RECORDS PROVIDED:
· · · · · · ·

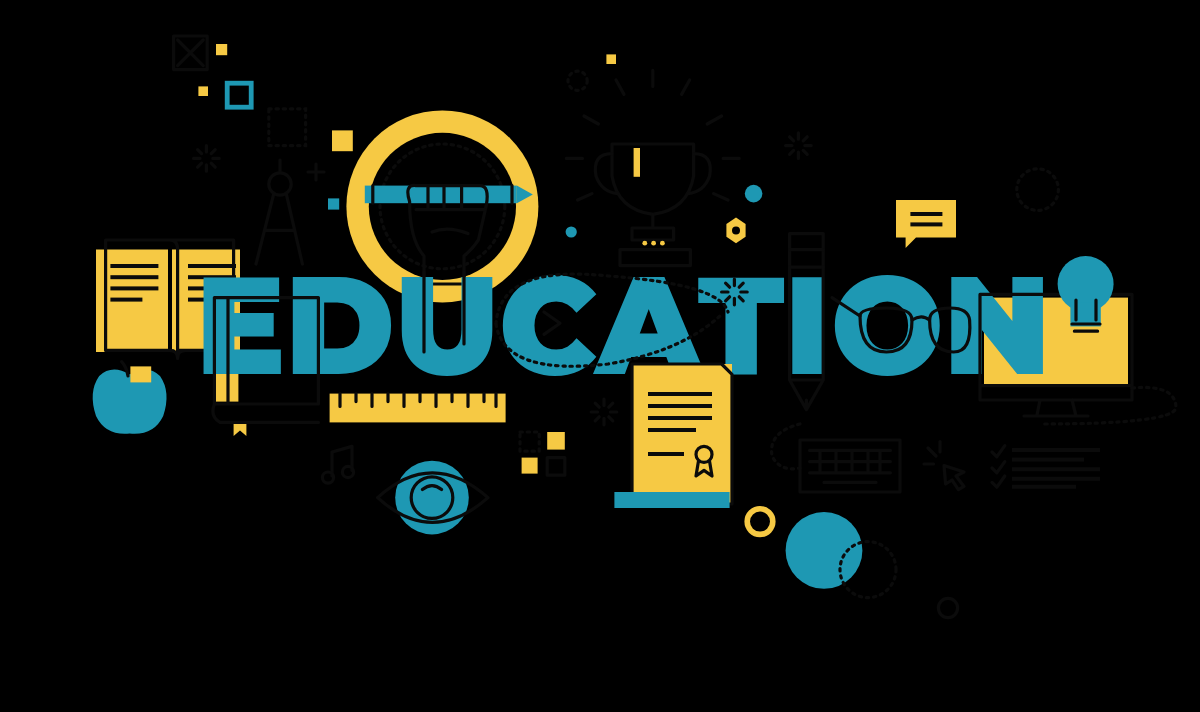
<!DOCTYPE html>
<html lang="en">
<head>
<meta charset="utf-8">
<title>Education</title>
<link rel="stylesheet" href="https://fonts.googleapis.com/css2?family=Montserrat:wght@900&display=swap">
<style>
:root{
  --ink:#000000;
  --line:#0b0b0b;
  --teal:#1e98b3;
  --sun:#f6c944;
}
html,body{margin:0;padding:0;overflow:hidden;background:var(--ink);}
.canvas{width:1200px;height:712px;display:block;background:var(--ink);overflow:hidden;}
.headline{font-family:'Montserrat',Arial,sans-serif;font-weight:900;fill:var(--teal);}
.stroke{fill:none;stroke:var(--line);stroke-width:4;stroke-linecap:round;stroke-linejoin:round;}
.dotted{fill:none;stroke:var(--line);stroke-width:4;stroke-dasharray:3 6;stroke-linecap:round;}
.teal{fill:var(--teal);}
.sun{fill:var(--sun);}
.bar{fill:var(--line);}
</style>
</head>
<body>
<svg class="canvas" viewBox="0 0 1500 890" width="1200" height="712" xmlns="http://www.w3.org/2000/svg" role="img" aria-label="Education word illustration with school icons">
  <defs>
    <g id="text-lines">
      <rect x="0" y="0" width="60" height="5"/>
      <rect x="0" y="14" width="60" height="5"/>
      <rect x="0" y="28" width="60" height="5"/>
      <rect x="0" y="42" width="40" height="5"/>
    </g>
    <g id="sparkle" class="stroke">
      <path d="M0 -16V-8M0 8V16M-16 0H-8M8 0H16M-11 -11L-6 -6M6 6L11 11M-11 11L-6 6M6 -6L11 -11"/>
    </g>
  </defs>

  <g class="ornaments-top-left">
    <rect x="217" y="45" width="42" height="42" class="stroke"/>
    <path d="M222 50L254 82M254 50L222 82" class="stroke"/>
    <rect x="270" y="55" width="14" height="14" class="sun"/>
    <rect x="248" y="108" width="12" height="12" class="sun"/>
    <rect x="284" y="104" width="30" height="30" fill="none" stroke="var(--teal)" stroke-width="6"/>
    <rect x="336" y="136" width="46" height="46" class="dotted"/>
    <rect x="415" y="163" width="26" height="26" class="sun"/>
    <use href="#sparkle" x="258" y="198"/>
    <path d="M395 205V225M385 215H405" class="stroke"/>
    <rect x="410" y="248" width="14" height="14" class="teal"/>
  </g>

  <g class="compass stroke">
    <path d="M350 200V215"/>
    <circle cx="350" cy="230" r="14"/>
    <path d="M342 243L320 330M358 243L378 330M332 288H368"/>
  </g>

  <g class="fist-badge">
    <circle cx="553" cy="258" r="120" class="sun"/>
    <circle cx="553" cy="258" r="92" fill="var(--ink)"/>
    <circle cx="553" cy="258" r="78" class="dotted"/>
    <rect x="456" y="232" width="190" height="22" class="teal"/>
    <path d="M646 232L666 243L646 254Z" class="teal"/>
    <path d="M466 232V254M640 232V254" class="stroke"/>
    <path d="M512 252Q505 230 520 232H600Q612 232 608 256L598 300Q590 312 580 320V355H530V320Q512 300 512 252Z" fill="var(--ink)" class="stroke"/>
    <path d="M535 234V262M555 234V262M577 234V262M520 262H606M540 290Q560 282 585 292" class="stroke"/>
  </g>

  <g class="trophy">
    <g class="stroke">
      <path d="M816 88V108M770 100L780 118M862 100L852 118M730 145L748 155M902 145L884 155M708 198H728M904 198H924M722 250L740 242M910 250L892 242"/>
      <path d="M765 180H867V220Q860 262 816 268Q772 262 765 220Z"/>
      <path d="M765 192Q740 192 745 220Q752 240 772 242M867 192Q892 192 887 220Q880 240 860 242"/>
      <path d="M816 268V285M790 285H842V300H790Z"/>
      <rect x="775" y="312" width="88" height="20"/>
    </g>
    <rect x="792" y="185" width="8" height="36" class="sun"/>
    <circle cx="806" cy="304" r="3" class="sun"/>
    <circle cx="817" cy="304" r="3" class="sun"/>
    <circle cx="828" cy="304" r="3" class="sun"/>
    <circle cx="722" cy="101" r="12" class="dotted"/>
    <rect x="758" y="68" width="12" height="12" class="sun"/>
    <circle cx="942" cy="242" r="11" class="teal"/>
    <circle cx="714" cy="290" r="7" class="teal"/>
    <path d="M908 280L920 272L932 280V296L920 304L908 296Z" class="sun"/>
    <circle cx="920" cy="288" r="5" fill="var(--ink)"/>
  </g>

  <use href="#sparkle" x="998" y="182"/>
  <circle cx="1297" cy="237" r="26" class="dotted"/>
  <g class="speech-bubble">
    <path d="M1120 250H1195V297H1145L1132 310V297H1120Z" class="sun"/>
    <rect x="1138" y="265" width="40" height="5" class="bar"/>
    <rect x="1138" y="278" width="40" height="5" class="bar"/>
  </g>

  <g class="open-book">
    <path d="M120 312H210V440H120Z" class="sun"/>
    <path d="M215 312H300V440H215Z" class="sun"/>
    <path d="M132 300H212Q222 300 222 312V448M212 300H292V438H222M132 300V438H212Q222 438 222 448Q222 438 232 438" class="stroke"/>
    <use href="#text-lines" x="138" y="330" class="bar"/>
    <use href="#text-lines" x="235" y="330" class="bar"/>
  </g>

  <g class="closed-book-fill">
    <rect x="270" y="372" width="28" height="130" class="sun"/>
    <path d="M292 528V545L300 538L308 545V528" class="sun"/>
  </g>

  <g class="apple">
    <path d="M162 468Q140 455 124 470Q110 490 120 520Q132 545 162 542Q192 545 204 520Q214 490 200 470Q184 455 162 468Z" class="teal"/>
    <path d="M160 470Q158 458 152 452" class="stroke"/>
    <rect x="163" y="458" width="26" height="20" class="sun"/>
  </g>

  <g class="ruler">
    <rect x="412" y="492" width="220" height="36" class="sun"/>
    <path d="M425 492V508M445 492V502M465 492V508M485 492V502M505 492V508M525 492V502M545 492V508M565 492V502M585 492V508M605 492V502M620 492V508" class="stroke"/>
  </g>

  <g class="monitor-screen">
    <rect x="1230" y="372" width="180" height="110" class="sun"/>
  </g>

  <text class="headline" x="245" y="468" font-size="172" textLength="1068" lengthAdjust="spacingAndGlyphs">EDUCATION</text>

  <g class="closed-book stroke">
    <path d="M268 372H398V505H268ZM268 505Q262 520 275 528H398M285 372V505"/>
  </g>

  <path d="M620 405Q625 330 760 345Q900 355 910 390" class="dotted"/>
  <path d="M620 405Q630 470 760 455Q850 440 900 395" class="dotted"/>
  <path d="M680 390L700 404L680 418" class="stroke"/>
  <use href="#sparkle" x="918" y="365"/>
  <g class="fist-arm stroke">
    <path d="M530 340V440M580 340V430"/>
  </g>

  <g class="glasses stroke">
    <path d="M1040 372L1075 395"/>
    <path d="M1075 395Q1075 440 1108 440Q1140 440 1140 400Q1140 385 1108 385Q1075 385 1075 395Z"/>
    <path d="M1140 400Q1152 392 1162 400"/>
    <path d="M1162 400Q1162 440 1192 440Q1215 440 1212 400Q1210 385 1188 385Q1162 385 1162 400Z"/>
  </g>

  <g class="pencil stroke">
    <rect x="987" y="292" width="42" height="42"/>
    <path d="M987 312H1029M987 334V475L1008 512L1029 475V334M987 475H1029M1008 512V500"/>
  </g>

  <g class="monitor">
    <path d="M1225 368H1415V500H1225ZM1225 482H1415M1300 500L1296 520H1345L1340 500M1280 520H1360" class="stroke"/>
    <circle cx="1357" cy="355" r="35" class="teal"/>
    <rect x="1338" y="378" width="38" height="30" class="teal"/>
    <path d="M1345 375V400M1370 375V400M1340 405H1375M1343 414H1372" class="stroke"/>
    <path d="M1415 485Q1470 480 1470 510Q1465 530 1300 530" class="dotted"/>
  </g>

  <g class="certificate">
    <rect x="790" y="455" width="125" height="175" class="sun"/>
    <path d="M790 455H902L915 468V630H790Z" class="stroke"/>
    <rect x="810" y="490" width="80" height="5" class="bar"/>
    <rect x="810" y="505" width="80" height="5" class="bar"/>
    <rect x="810" y="520" width="80" height="5" class="bar"/>
    <rect x="810" y="535" width="60" height="5" class="bar"/>
    <rect x="810" y="565" width="45" height="5" class="bar"/>
    <circle cx="880" cy="568" r="10" class="stroke"/>
    <path d="M873 577L870 595L880 588L890 595L887 577" class="stroke"/>
    <rect x="768" y="615" width="144" height="20" class="teal"/>
  </g>

  <path d="M1000 530Q960 540 965 570Q975 590 1000 585" class="dotted"/>
  <g class="keyboard stroke">
    <rect x="1000" y="550" width="125" height="65"/>
    <path d="M1012 563H1113M1012 577H1113M1012 591H1113M1030 603H1095M1025 563V591M1045 563V591M1065 563V591M1085 563V591M1100 563V591"/>
  </g>
  <g class="cursor stroke">
    <path d="M1180 582L1205 590L1195 595L1205 608L1198 612L1190 600L1182 605Z"/>
    <path d="M1160 560L1170 570M1175 552V565M1155 580H1167"/>
  </g>
  <g class="checklist">
    <path d="M1240 565L1246 571L1256 557M1240 585L1246 591L1256 577M1240 603L1246 609L1256 595" class="stroke"/>
    <rect x="1265" y="560" width="110" height="5" class="bar"/>
    <rect x="1265" y="572" width="90" height="5" class="bar"/>
    <rect x="1265" y="584" width="110" height="5" class="bar"/>
    <rect x="1265" y="596" width="110" height="5" class="bar"/>
    <rect x="1265" y="606" width="80" height="5" class="bar"/>
  </g>

  <g class="music-note stroke">
    <path d="M415 595V565L440 558V588"/>
    <circle cx="410" cy="597" r="7"/>
    <circle cx="435" cy="590" r="7"/>
  </g>
  <g class="tile-cluster">
    <rect x="650" y="540" width="24" height="24" class="dotted"/>
    <rect x="684" y="540" width="22" height="22" class="sun"/>
    <rect x="652" y="572" width="20" height="20" class="sun"/>
    <rect x="684" y="572" width="22" height="22" class="stroke"/>
  </g>
  <use href="#sparkle" x="755" y="515"/>
  <g class="eye">
    <circle cx="540" cy="622" r="46" class="teal"/>
    <path d="M472 622Q540 560 610 622Q540 684 472 622Z" class="stroke"/>
    <circle cx="540" cy="622" r="26" class="stroke"/>
    <path d="M528 612Q540 602 552 612" class="stroke"/>
  </g>
  <circle cx="950" cy="652" r="16" fill="none" stroke="var(--sun)" stroke-width="7"/>
  <circle cx="1030" cy="688" r="48" class="teal"/>
  <circle cx="1085" cy="712" r="35" class="dotted"/>
  <circle cx="1185" cy="760" r="12" class="stroke"/>
</svg>
</body>
</html>
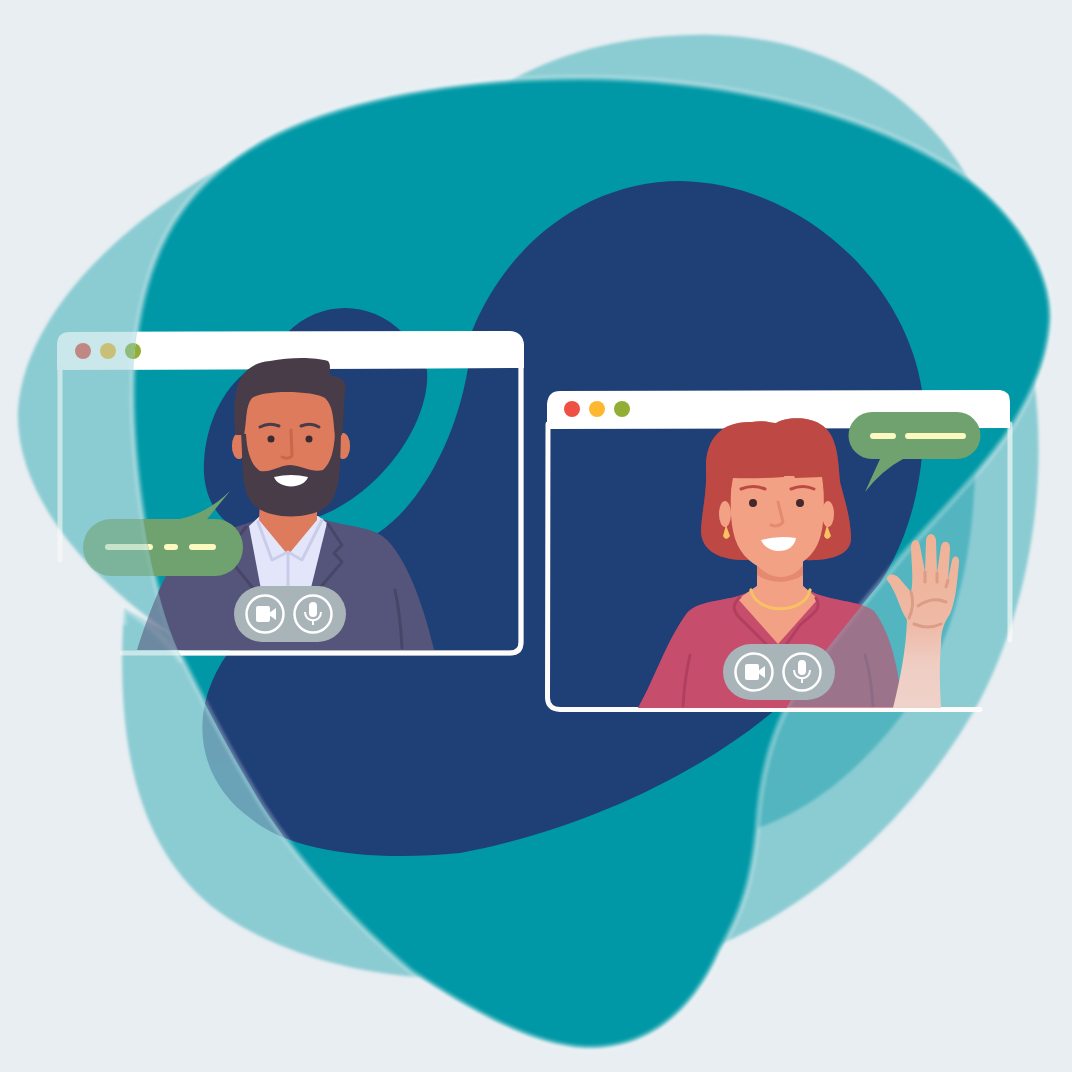
<!DOCTYPE html>
<html lang="en">
<head>
<meta charset="utf-8">
<title>Video call illustration</title>
<style>
:root{--paper:#e8eef2;--mist:#8bccd3;--lagoon:#52b5c0;--teal:#0098a6;--navy:#1f3f77;--green:#6fa26f;--cream:#fbf8c0;--jacket:#55547a;--jacket-fold:#474668;--dark-hair:#483c48;--tan:#de7b5d;--tan-shade:#c9674b;--red-hair:#be4843;--peach:#f2a184;--peach-shade:#e58a70;--rose:#c74d6c;--rose-fold:#b13f60;--gold:#f8c163;--control:#a9b4b8}
html,body{margin:0;background:var(--paper)}
body{width:1072px;height:1072px;overflow:hidden}
svg{display:block}
.mist{fill:var(--mist)}.lagoon{fill:var(--lagoon)}.teal{fill:var(--teal)}.navy{fill:var(--navy)}
.edge{fill:none;stroke:#fff;stroke-width:6;opacity:.28}
.frame{fill:none;stroke:#fdfcfa;stroke-width:5;stroke-linecap:round;stroke-linejoin:round}
.bar{fill:#fff}
.green{fill:var(--green)}
.message{fill:none;stroke:var(--cream);stroke-width:6;stroke-linecap:round}
.dark-hair{fill:var(--dark-hair)}.red-hair{fill:var(--red-hair)}
.tan{fill:var(--tan)}.tan-shade{fill:var(--tan-shade)}.peach{fill:var(--peach)}.peach-shade{fill:var(--peach-shade)}
.jacket{fill:var(--jacket)}.rose{fill:var(--rose)}
.line{fill:none;stroke-width:3;stroke-linecap:round;stroke-linejoin:round}
</style>
</head>
<body>
<svg width="1072" height="1072" viewBox="0 0 1072 1072" role="img" aria-label="A man and a woman talking in two video call windows">
<defs>
  <path id="main-blob" d="M580 78C720 78 870 110 970 180C1024 222 1055 280 1050 326C1047 358 1036 388 1010 430C980 474 940 512 902 556C866 600 820 655 798 688C772 728 760 775 757 830C752 880 742 912 720 950C690 1020 640 1050 585 1048C530 1045 470 1010 412 972C350 920 296 858 262 805C226 746 200 694 178 650C146 578 128 440 134 358C142 270 170 210 220 170C300 100 460 78 580 78Z"/>
  <clipPath id="inside-main"><use href="#main-blob"/></clipPath>
  <filter id="soft" x="-5%" y="-5%" width="110%" height="110%"><feGaussianBlur stdDeviation="1.6"/></filter>
  <linearGradient id="arm-fade" x1="0" y1="535" x2="0" y2="708" gradientUnits="userSpaceOnUse">
    <stop offset="0" stop-color="#f0b295"/><stop offset=".5" stop-color="#eeb9a5"/><stop offset=".75" stop-color="#efcdc3"/><stop offset="1" stop-color="#efd2ca"/>
  </linearGradient>
  <g id="navy-shapes" class="navy">
    <path d="M472 331C510 238 592 181 680 181C800 183 905 280 922 390C930 480 905 556 865 603C840 645 815 678 775 710C690 782 565 834 460 853C370 862 290 851 250 818C200 782 184 715 228 653C250 605 305 570 378 533C420 505 456 440 468 368Z"/>
    <path d="M288 332C320 300 370 300 402 332L427 370C431 420 384 492 318 517L240 530C215 520 202 492 204 462C206 424 222 390 248 370Z"/>
  </g>
  <g id="call-controls">
    <rect width="112" height="56" rx="28" fill="var(--control)"/>
    <g fill="none" stroke="#fff" stroke-width="2.5"><circle cx="31" cy="28" r="18.500"/><circle cx="79" cy="28" r="18.500"/></g>
    <g fill="#fff">
      <rect x="22" y="20" width="14" height="16" rx="2"/><path d="M35 27L42 22V34L35 29Z"/>
      <rect x="75" y="16" width="8" height="15" rx="4"/>
    </g>
    <path d="M71 26C71 37 87 37 87 26M79 34V39" fill="none" stroke="#fff" stroke-width="2"/>
  </g>
  <g id="window-dots"><circle r="8" fill="#ee5044"/><circle cx="25" r="8" fill="#fdb82f"/><circle cx="50" r="8" fill="#93ae35"/></g>

  <g id="man-call">
    <path class="bar" d="M57 370V345Q57 332 70 332L510 331Q523 332 524 345V368Z"/>
    <path class="frame" d="M60 366V560M521 362V642Q521 653 510 653L122 653"/>
    <use href="#window-dots" x="83" y="351"/>
    <g id="man">
      <path class="jacket" d="M137 650C150 610 164 572 184 549C200 530 238 530 258 519H322C350 528 374 526 388 541C410 565 425 612 434 650Z"/>
      <path fill="#e3e5fb" d="M249 526L260 516H318L327 523L308 600H263Z"/>
      <path class="tan" d="M260 505H317V520L288 555L259 520Z"/>
      <path class="line" stroke="#c9cde9" d="M258 522L272 560L288 552L302 560L322 520M288 556V586"/>
      <path class="line" stroke="var(--jacket-fold)" d="M246 527L232 545L240 555L232 562L264 602M328 524L342 545L334 553L342 562L308 602M395 590C400 612 401 630 402 648"/>
      <ellipse class="tan" cx="239" cy="446" rx="7" ry="13"/><ellipse class="tan" cx="343" cy="446" rx="7" ry="13"/>
      <path class="tan" d="M244 390H337V470C334 510 250 510 244 470Z"/>
      <path class="dark-hair" d="M235 430C232 390 238 364 270 361C290 357 315 357 328 361C332 366 328 370 331 376C342 376 348 384 345 391C343 408 344 421 342 435L335 437C333 420 334 407 325 398C315 391 265 389 252 398C245 407 247 421 244 435H236Z"/>
      <path class="dark-hair" d="M241 433L246 434C247 452 251 465 260 471C271 473 277 466 290 465C304 466 312 473 323 470C331 463 334 450 335 434L341 433C340 465 341 485 332 500C320 522 262 522 250 500C241 485 243 460 241 433Z"/>
      <path fill="#fff" d="M274 477Q291 473 308 477C304 489 279 490 274 477Z"/>
      <g class="line" stroke="var(--dark-hair)" stroke-width="4"><path d="M260 427Q269 422 279 426M301 426Q311 422 319 427"/></g>
      <circle cx="271" cy="439" r="3.500" fill="#3a2a31"/><circle cx="309" cy="439" r="3.500" fill="#3a2a31"/>
      <path class="line" stroke="var(--tan-shade)" d="M291 430L292 456Q288 460 282 457"/>
    </g>
    <use href="#call-controls" x="234" y="586"/>
    <g id="man-bubble">
      <path class="green" d="M111 519H180Q208 513 230 491L207 519H215A27.500 28 0 0 1 215 576H111A27.500 28 0 0 1 111 519Z"/>
      <path class="message" d="M108 547H150M167 547H175M192 547H213"/>
    </g>
  </g>

  <g id="woman">
    <path class="red-hair" d="M706 470C705 438 722 421 752 422C764 420 770 423 776 423C785 417 808 416 820 424C838 434 838 460 840 482C846 505 851 520 851 540C849 557 826 561 803 560H742C716 559 701 549 701 530C702 510 707 494 706 470Z"/>
    <path class="rose" d="M638 708C654 680 667 640 687 613C700 598 735 602 752 590H808C830 602 860 600 874 611C890 632 898 665 903 708Z"/>
    <path class="peach" d="M757 552H803V586L818 599L778 644L738 599L757 586Z"/>
    <path class="peach-shade" d="M757 565C770 581 792 581 803 565V575C790 584 770 584 757 575Z"/>
    <path class="line" stroke="var(--gold)" stroke-width="4" d="M751 590C756 615 805 615 810 590"/>
    <path class="line" stroke="var(--rose-fold)" d="M740 597C733 604 730 610 744 622L778 656L800 625C812 614 823 610 816 598M690 655C686 672 684 690 683 706M865 655C870 672 872 690 873 706"/>
    <ellipse class="peach" cx="725" cy="514" rx="6" ry="13"/><ellipse class="peach" cx="828" cy="514" rx="6" ry="13"/>
    <path fill="var(--gold)" d="M726 525L730 536Q726 542 723 536ZM827 525L831 536Q827 542 824 536Z"/>
    <path class="peach" d="M732 476H823C825 518 825 545 805 560C787 574 765 574 749 560C730 544 729 515 732 476Z"/>
    <path class="red-hair" d="M729 500C724 462 738 436 777 438C815 434 828 456 825 500L822 477L795 478L789 464L784 477Q755 479 733 478Z"/>
    <path class="line" stroke="var(--red-hair)" stroke-width="4" d="M741 489Q753 484 765 489M791 489Q803 484 814 489"/>
    <circle cx="753" cy="503" r="4" fill="#44282b"/><circle cx="800" cy="503" r="4" fill="#44282b"/>
    <path class="line" stroke="var(--peach-shade)" d="M778 502L783 522Q778 528 771 525"/>
    <path fill="#fff" d="M761 540Q778 535 796 538C794 554 768 556 761 540Z"/>
  </g>
</defs>

<rect width="1072" height="1072" fill="var(--paper)"/>

<g id="backdrop">
  <g class="mist" filter="url(#soft)">
    <path d="M505 84C570 45 650 33 715 35C820 38 920 90 970 182L800 250Z"/>
    <path d="M335 122C195 158 26 285 18 410C15 490 80 574 180 640L260 400Z"/>
    <path d="M124 608C114 760 145 850 210 905C260 945 340 972 420 977L400 860L180 640Z"/>
    <path d="M1034 380C1050 500 1022 620 980 700C920 810 820 902 720 944L740 760L1000 420Z"/>
  </g>
  <path class="edge" filter="url(#soft)" d="M124 625V608Q160 630 182 662"/>
  <use href="#navy-shapes" opacity=".3"/>
  <path class="lagoon" filter="url(#soft)" d="M975 470C972 600 935 676 890 730C850 778 805 812 757 828L740 780L900 530Z"/>
  <use href="#main-blob" class="teal" filter="url(#soft)"/>
  <g clip-path="url(#inside-main)"><use href="#navy-shapes"/></g>
  <use href="#main-blob" class="edge" filter="url(#soft)"/>
</g>

<g id="left-window">
  <use href="#man-call" opacity=".55"/>
  <g clip-path="url(#inside-main)"><use href="#man-call"/></g>
</g>

<g id="right-window">
  <path class="bar" d="M547 429V404Q548 391 560 391L1000 390Q1010 391 1010 402V428Z"/>
  <path class="frame" d="M548 424L547.500 698Q548 709 560 709.500H980" stroke-width="4"/>
  <path class="frame" d="M1010 424V640" opacity=".65"/>
  <use href="#window-dots" x="572" y="409"/>
  <use href="#woman" opacity=".62"/>
  <g clip-path="url(#inside-main)"><use href="#woman"/></g>
  <g id="waving-hand">
    <path fill="url(#arm-fade)" d="M893 708C900 680 906 650 907 620C899 608 897 592 887 580C886 573 895 573 899 578L911 592C914 580 911 560 911 546C912 538 919 538 920 546L925 572L926 540C927 532 935 532 936 540L937 573L941 546C943 539 951 541 950 549L948 580L952 560C954 554 960 556 959 563C957 582 956 600 950 614C943 624 941 632 941 645C939 667 940 688 941 708Z"/>
    <path class="line" stroke="#dc9c86" stroke-width="1.500" d="M911 592Q915 605 909 618M925 572V582M937 573V582M948 580L946 587M918 606Q932 596 946 602M914 624Q928 630 941 624"/>
  </g>
  <use href="#call-controls" x="723" y="644"/>
  <g id="woman-bubble">
    <path class="green" d="M872 412H957A23.500 23.500 0 0 1 957 459H903Q882 470 865 492L880 459H872A23.500 23.500 0 0 1 872 412Z"/>
    <path class="message" d="M873 436H893M908 436H963"/>
  </g>
</g>
</svg>
</body>
</html>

· · · · · · ·

Your answer must be every line from the listing above that holds the string "mist".

COMPLETED TASK:
:root{--paper:#e8eef2;--mist:#8bccd3;--lagoon:#52b5c0;--teal:#0098a6;--navy:#1f3f77;--green:#6fa26f;--cream:#fbf8c0;--jacket:#55547a;--jacket-fold:#474668;--dark-hair:#483c48;--tan:#de7b5d;--tan-shade:#c9674b;--red-hair:#be4843;--peach:#f2a184;--peach-shade:#e58a70;--rose:#c74d6c;--rose-fold:#b13f60;--gold:#f8c163;--control:#a9b4b8}
.mist{fill:var(--mist)}.lagoon{fill:var(--lagoon)}.teal{fill:var(--teal)}.navy{fill:var(--navy)}
  <g class="mist" filter="url(#soft)">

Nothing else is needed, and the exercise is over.